A pneumonia outbreak in China that’s infected 15 more people doesn’t appear to be spreading from human to human, officials said, after ruling out SARS as a potential cause of the mysterious disease.
As of Sunday morning, 59 people had been diagnosed with pneumonia, the cause of which is unknown, the Wuhan Municipal Health Commission said in a statement late Sunday. That’s up from 44 on Friday. Seven people are in serious condition. Investigations found some patients are business operators at a seafood market in the central Chinese city.
“As of now, preliminary investigations have shown no clear evidence of human-to-human transmission and no medical staff infections,” the commission said in the statement in Chinese. Reported symptoms are mainly fever, while some have had shortness of breath.
Cases involving health-care workers would be a worrying sign that the infectious agent is capable of spreading between people, potentially touching off an epidemic like the outbreak of Severe Acute Respiratory Syndrome, or SARS, that killed almost 800 people about 17 years ago.
Respiratory pathogens such as influenza, avian influenza, adenovirus, SARS and the Middle East Respiratory Syndrome coronavirus, or MERS-cov, have been excluded, authorities in Wuhan said. Pathogen identification is still under way, they said.
“The reporting patterns for both SARS and MERS involved high severity illness among health-care workers, particularly in the intensive care units,” said James M. Wilson, a pediatrician who has helped monitor health security threats for 25 years. “That is a critical, priority indicator that we are not seeing in this case – a reassuring sign.”
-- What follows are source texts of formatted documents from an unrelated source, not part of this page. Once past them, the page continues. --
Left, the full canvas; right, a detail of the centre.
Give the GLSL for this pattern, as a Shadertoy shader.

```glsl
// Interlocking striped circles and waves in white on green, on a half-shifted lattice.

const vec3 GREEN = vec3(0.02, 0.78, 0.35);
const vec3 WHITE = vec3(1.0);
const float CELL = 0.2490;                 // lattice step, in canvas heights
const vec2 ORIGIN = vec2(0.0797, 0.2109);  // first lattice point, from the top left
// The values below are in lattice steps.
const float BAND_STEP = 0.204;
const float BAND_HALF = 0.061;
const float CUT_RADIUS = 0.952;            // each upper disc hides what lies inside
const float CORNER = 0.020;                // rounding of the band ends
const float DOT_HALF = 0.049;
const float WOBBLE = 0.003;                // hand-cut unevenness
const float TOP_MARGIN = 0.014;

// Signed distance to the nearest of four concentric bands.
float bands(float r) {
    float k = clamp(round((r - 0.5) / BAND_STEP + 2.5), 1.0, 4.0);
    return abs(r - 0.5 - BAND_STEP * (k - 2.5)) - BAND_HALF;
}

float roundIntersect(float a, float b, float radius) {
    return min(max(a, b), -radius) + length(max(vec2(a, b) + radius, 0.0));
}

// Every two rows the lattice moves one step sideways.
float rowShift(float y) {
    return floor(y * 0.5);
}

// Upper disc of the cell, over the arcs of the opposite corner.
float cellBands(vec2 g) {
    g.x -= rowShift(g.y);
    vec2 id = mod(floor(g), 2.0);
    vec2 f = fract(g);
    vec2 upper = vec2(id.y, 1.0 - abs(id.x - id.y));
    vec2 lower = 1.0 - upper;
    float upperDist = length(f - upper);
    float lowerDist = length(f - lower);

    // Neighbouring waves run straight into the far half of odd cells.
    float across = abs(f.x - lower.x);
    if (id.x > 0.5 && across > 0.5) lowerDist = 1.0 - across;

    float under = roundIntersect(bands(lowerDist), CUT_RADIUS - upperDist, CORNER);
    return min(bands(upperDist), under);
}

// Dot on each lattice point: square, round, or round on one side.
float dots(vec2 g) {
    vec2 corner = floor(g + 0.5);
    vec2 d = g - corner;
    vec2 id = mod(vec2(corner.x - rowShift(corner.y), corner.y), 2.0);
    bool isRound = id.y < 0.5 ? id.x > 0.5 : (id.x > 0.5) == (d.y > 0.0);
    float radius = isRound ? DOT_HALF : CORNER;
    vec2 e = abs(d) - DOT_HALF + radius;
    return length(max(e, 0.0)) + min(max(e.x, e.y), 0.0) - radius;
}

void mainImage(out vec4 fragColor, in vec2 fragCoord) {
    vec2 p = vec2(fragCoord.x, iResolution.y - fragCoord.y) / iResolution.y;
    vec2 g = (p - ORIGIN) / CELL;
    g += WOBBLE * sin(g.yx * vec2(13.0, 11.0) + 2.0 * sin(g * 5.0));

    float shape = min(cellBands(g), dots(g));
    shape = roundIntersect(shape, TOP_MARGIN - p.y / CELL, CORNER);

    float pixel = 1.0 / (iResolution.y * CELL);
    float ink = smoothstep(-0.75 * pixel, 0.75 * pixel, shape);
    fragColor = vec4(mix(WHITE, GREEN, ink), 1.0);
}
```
Among the 59 patients, the first developed symptoms on Dec. 12 and the latest on Dec. 29. Some 163 people who have been in close contact with cases have been followed up for medical observation, the commission said.
The situation is being monitored by the World Health Organization, which said it’s in active communication with its counterparts in China.
The United Nations agency activated its incident-management system at the country, regional and global level and is standing ready to launch a broader response if it’s needed, the WHO’s regional office in Manila said in Twitter posts Saturday.
Authorities in Hong Kong, Taiwan and Singapore increased precautions at airports to prevent any possible spread of the infections.
Hong Kong’s Centre for Health Protection said its enhanced surveillance system picked up 16 sick people who had recently traveled to Wuhan. Most of them tested positive for flu. Six had no positive lab results. Authorities have found no discernible link between these cases and the pneumonia cluster in Wuhan.
A 3-year-old girl with a history of travel to Wuhan who was hospitalized in Singapore with pneumonia turned out to have Respiratory Syncytial Virus, a common cause of childhood pneumonia, and isn’t linked to the Wuhan pneumonia cases, the city’s Ministry of Health said yesterday.
The Wuhan seafood market, which has since been closed, also sold birds, pheasants, and snakes, along with organs of rabbits and other wildlife, the University of Minnesota’s Center for Infectious Disease Research and Policy said Friday, citing media reports.
That’s triggered concern about the potential jump of an unknown virus to humans — reminiscent of SARS, which was subsequently identified as a coronavirus.
Since then, scientists have discovered other novel coronaviruses, including MERS-CoV, which are now “readily recognized as routine causes of severe respiratory illness,” said Wilson, a former chief of operations with the Department of Homeland Security’s National Biosurveillance Integration Center, “This increased awareness is thanks to SARS, MERS, and dramatically improved access to diagnostics,” he said.
It’s not known whether a SARS-like “coronavirus” has been identified in the Wuhan cluster, although there have been “numerous unsubstantiated reports mentioning a novel coronavirus that is SARS-like,” the International Society for Infectious Diseases’ ProMED-mail program, an internet service to identify unusual health events, said in an email Friday.
“If test results indicate there is novel respiratory pathogen involved, then China should be commended for rapid detection and response – the epitome of what is supposed to happen,” Wilson said. Jason Gale, Bloomberg